■ **EXERCISE DIRECTIONS**: Of the entries below, return only those lines from the line with "248L432 264L418 306L456" to the line with "380L455 374L460 400L452", exactly, both included.

☆ ☆ ☆ ☆ ☆ ☆ ☆

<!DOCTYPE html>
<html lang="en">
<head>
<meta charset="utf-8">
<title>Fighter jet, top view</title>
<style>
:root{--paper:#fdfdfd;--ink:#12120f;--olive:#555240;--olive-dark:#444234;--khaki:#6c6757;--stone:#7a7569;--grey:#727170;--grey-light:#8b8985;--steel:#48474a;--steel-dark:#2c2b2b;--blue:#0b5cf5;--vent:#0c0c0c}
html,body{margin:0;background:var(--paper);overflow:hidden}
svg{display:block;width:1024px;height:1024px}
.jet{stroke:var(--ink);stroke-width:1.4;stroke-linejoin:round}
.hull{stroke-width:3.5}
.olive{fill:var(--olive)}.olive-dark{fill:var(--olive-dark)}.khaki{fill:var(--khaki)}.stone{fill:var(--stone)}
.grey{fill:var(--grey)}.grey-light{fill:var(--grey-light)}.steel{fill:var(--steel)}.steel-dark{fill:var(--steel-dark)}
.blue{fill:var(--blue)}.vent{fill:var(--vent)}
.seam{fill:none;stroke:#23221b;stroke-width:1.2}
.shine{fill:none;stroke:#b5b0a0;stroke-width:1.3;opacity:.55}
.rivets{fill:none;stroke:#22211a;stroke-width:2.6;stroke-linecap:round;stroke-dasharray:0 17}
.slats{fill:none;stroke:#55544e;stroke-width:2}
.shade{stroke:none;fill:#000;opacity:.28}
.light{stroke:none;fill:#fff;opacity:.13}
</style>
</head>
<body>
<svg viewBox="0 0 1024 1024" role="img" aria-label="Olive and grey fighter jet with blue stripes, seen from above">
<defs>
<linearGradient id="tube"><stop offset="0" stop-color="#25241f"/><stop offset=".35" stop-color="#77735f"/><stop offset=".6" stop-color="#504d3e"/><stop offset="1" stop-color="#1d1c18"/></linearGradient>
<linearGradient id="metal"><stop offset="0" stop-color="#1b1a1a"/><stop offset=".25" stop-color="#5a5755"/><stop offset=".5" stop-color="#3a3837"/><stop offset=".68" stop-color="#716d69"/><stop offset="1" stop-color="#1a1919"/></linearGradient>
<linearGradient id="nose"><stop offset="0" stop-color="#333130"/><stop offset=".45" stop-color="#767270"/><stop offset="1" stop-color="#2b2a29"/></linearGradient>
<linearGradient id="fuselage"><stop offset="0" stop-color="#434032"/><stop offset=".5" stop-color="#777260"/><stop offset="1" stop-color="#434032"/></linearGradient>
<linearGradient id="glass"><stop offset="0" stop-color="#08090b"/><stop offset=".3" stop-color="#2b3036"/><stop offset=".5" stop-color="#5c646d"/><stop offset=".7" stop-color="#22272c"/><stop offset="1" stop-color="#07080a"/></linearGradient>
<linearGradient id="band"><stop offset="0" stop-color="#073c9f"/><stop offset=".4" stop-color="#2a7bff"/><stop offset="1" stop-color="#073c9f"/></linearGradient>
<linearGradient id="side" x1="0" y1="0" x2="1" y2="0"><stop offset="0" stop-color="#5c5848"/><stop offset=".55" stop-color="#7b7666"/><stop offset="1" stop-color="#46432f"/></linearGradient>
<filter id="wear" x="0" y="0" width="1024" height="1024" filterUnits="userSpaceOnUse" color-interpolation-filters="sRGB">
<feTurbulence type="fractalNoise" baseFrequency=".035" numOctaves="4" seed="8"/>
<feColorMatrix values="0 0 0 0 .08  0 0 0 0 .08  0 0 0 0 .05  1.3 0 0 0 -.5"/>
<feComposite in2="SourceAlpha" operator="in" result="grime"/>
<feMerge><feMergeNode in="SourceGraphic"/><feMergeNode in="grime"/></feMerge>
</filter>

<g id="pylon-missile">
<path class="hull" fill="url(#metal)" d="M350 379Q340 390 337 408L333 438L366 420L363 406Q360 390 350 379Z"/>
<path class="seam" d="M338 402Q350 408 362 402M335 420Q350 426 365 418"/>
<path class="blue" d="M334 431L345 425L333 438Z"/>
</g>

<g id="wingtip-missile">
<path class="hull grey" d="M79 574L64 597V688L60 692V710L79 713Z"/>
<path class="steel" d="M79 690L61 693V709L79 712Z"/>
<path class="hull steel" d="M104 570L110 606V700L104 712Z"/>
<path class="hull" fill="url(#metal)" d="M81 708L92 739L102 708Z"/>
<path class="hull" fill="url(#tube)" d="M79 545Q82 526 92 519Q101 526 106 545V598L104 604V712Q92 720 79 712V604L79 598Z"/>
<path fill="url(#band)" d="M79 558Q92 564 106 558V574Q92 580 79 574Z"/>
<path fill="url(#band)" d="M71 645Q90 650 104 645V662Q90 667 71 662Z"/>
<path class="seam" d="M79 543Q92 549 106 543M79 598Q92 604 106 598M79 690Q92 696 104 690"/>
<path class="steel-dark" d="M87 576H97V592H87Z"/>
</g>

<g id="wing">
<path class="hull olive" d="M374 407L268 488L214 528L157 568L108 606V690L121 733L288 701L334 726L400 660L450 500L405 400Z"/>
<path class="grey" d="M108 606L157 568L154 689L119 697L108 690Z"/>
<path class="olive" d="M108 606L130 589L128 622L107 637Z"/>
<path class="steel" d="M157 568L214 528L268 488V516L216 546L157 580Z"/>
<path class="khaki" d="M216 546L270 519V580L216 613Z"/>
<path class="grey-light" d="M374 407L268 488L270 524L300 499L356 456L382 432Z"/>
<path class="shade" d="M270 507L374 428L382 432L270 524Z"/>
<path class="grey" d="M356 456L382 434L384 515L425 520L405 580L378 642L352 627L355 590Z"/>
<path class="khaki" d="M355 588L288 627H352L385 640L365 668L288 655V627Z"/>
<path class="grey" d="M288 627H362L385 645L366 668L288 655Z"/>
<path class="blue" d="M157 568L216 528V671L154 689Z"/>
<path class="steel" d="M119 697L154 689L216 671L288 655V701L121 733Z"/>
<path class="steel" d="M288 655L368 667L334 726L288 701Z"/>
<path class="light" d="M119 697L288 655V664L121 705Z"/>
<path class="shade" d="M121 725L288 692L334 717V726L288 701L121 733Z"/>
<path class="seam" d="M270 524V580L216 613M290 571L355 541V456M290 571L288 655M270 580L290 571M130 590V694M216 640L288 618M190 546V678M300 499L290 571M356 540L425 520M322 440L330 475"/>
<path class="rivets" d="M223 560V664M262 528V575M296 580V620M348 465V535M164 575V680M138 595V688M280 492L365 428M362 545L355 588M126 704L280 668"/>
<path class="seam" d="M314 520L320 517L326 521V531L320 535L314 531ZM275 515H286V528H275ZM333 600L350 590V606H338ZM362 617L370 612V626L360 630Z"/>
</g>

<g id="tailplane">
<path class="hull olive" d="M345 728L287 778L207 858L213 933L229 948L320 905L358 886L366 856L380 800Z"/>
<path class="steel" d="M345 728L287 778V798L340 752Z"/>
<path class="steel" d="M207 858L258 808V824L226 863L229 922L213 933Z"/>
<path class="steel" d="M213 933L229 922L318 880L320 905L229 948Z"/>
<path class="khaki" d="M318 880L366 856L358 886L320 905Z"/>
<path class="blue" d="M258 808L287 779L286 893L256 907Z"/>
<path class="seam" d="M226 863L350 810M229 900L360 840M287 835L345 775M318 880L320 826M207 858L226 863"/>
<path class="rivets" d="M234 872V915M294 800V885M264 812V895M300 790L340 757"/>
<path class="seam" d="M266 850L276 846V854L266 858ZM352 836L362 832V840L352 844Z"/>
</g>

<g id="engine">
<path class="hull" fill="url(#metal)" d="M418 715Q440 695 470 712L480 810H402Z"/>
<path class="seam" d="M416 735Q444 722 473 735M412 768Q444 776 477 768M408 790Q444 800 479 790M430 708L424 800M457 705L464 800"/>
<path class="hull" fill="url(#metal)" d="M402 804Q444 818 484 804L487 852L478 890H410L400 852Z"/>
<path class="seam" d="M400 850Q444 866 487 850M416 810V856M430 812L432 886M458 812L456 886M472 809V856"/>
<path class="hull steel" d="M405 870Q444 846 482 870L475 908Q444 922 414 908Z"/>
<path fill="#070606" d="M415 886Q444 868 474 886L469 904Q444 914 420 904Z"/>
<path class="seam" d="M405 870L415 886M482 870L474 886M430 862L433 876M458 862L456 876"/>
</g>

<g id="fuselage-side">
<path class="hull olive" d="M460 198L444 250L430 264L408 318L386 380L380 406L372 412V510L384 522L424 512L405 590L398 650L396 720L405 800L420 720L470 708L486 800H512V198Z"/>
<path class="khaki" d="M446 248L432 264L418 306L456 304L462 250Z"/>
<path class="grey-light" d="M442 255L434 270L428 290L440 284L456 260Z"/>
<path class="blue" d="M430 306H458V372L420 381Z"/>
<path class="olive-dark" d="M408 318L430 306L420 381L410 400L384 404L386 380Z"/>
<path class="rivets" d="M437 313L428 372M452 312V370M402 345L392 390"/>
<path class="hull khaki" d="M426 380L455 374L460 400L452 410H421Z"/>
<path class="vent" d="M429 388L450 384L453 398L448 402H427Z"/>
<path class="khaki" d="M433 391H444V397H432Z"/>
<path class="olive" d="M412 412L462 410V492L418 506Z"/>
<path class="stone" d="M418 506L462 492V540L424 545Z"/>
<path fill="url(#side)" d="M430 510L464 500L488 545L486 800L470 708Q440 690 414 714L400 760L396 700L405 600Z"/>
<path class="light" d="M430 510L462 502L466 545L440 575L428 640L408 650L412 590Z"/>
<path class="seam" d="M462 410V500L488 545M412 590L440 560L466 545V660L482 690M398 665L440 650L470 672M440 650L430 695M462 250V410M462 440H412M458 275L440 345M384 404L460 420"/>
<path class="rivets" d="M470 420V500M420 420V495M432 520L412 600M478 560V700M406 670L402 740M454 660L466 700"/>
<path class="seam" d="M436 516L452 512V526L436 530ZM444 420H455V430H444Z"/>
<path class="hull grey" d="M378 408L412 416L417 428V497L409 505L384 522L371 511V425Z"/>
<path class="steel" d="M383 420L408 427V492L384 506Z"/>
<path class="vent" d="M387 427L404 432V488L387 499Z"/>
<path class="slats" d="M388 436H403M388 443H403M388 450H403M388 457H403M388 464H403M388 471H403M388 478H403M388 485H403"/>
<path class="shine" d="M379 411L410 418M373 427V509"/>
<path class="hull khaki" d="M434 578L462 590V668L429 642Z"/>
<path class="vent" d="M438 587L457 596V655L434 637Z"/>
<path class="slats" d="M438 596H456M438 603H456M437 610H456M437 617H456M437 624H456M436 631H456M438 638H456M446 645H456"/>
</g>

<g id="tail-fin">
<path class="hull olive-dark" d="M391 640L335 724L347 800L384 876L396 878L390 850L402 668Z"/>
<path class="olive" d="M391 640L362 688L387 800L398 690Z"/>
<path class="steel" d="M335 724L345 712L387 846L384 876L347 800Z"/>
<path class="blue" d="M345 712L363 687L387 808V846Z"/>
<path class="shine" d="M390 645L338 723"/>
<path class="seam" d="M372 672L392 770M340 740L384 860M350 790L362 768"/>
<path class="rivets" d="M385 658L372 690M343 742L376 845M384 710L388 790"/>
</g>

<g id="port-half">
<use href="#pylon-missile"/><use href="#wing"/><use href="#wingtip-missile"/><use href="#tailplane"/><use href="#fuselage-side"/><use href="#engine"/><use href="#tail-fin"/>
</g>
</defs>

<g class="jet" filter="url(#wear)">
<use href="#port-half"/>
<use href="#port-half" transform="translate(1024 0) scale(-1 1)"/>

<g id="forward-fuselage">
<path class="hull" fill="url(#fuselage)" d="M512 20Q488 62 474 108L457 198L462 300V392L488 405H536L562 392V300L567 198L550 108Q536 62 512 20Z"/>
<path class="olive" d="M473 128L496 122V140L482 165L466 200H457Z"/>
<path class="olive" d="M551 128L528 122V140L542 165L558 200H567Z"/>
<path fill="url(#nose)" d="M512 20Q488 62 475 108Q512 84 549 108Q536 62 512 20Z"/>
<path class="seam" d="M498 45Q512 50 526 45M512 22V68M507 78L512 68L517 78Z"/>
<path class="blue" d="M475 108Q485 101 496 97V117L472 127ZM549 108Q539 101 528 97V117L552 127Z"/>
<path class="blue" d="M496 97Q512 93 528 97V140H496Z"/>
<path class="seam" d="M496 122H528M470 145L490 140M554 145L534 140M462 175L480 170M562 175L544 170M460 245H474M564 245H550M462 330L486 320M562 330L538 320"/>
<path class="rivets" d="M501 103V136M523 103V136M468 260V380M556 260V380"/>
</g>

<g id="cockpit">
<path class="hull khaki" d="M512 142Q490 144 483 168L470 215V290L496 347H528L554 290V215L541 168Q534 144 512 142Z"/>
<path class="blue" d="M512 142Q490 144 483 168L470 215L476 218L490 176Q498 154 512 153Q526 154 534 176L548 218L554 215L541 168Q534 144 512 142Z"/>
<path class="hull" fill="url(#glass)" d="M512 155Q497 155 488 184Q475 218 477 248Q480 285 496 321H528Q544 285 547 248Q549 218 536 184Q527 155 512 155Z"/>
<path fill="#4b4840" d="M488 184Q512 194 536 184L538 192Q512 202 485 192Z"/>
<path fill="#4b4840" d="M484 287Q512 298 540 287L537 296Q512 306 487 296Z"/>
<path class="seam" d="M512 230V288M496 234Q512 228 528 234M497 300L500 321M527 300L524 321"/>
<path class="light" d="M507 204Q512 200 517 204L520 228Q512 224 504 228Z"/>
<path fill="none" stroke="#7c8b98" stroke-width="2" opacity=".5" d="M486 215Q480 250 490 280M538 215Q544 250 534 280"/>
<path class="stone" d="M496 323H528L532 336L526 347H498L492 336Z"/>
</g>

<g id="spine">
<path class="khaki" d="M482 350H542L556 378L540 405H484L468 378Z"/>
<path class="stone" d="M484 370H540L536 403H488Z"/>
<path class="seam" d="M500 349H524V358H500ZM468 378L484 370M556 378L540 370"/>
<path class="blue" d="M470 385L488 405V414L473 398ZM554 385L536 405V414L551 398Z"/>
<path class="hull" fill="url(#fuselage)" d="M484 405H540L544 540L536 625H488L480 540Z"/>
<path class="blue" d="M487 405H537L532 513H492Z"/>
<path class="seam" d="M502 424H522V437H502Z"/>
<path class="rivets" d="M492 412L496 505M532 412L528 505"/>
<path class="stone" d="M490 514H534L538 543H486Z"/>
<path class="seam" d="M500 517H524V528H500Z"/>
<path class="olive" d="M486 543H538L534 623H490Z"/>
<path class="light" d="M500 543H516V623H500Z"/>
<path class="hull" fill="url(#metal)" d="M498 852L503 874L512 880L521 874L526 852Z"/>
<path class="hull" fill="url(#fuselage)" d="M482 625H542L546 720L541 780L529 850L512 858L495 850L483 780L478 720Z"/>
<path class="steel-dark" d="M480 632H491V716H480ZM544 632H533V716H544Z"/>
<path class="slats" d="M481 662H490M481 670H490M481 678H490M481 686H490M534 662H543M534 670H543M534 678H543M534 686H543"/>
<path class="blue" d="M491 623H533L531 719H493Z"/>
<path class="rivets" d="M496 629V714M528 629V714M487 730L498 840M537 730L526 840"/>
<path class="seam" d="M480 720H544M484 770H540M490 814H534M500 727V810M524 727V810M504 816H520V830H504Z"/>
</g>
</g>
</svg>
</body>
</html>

☆ ☆ ☆ ☆ ☆ ☆ ☆

■ **COMPLETED EXERCISE**:
<path class="khaki" d="M446 248L432 264L418 306L456 304L462 250Z"/>
<path class="grey-light" d="M442 255L434 270L428 290L440 284L456 260Z"/>
<path class="blue" d="M430 306H458V372L420 381Z"/>
<path class="olive-dark" d="M408 318L430 306L420 381L410 400L384 404L386 380Z"/>
<path class="rivets" d="M437 313L428 372M452 312V370M402 345L392 390"/>
<path class="hull khaki" d="M426 380L455 374L460 400L452 410H421Z"/>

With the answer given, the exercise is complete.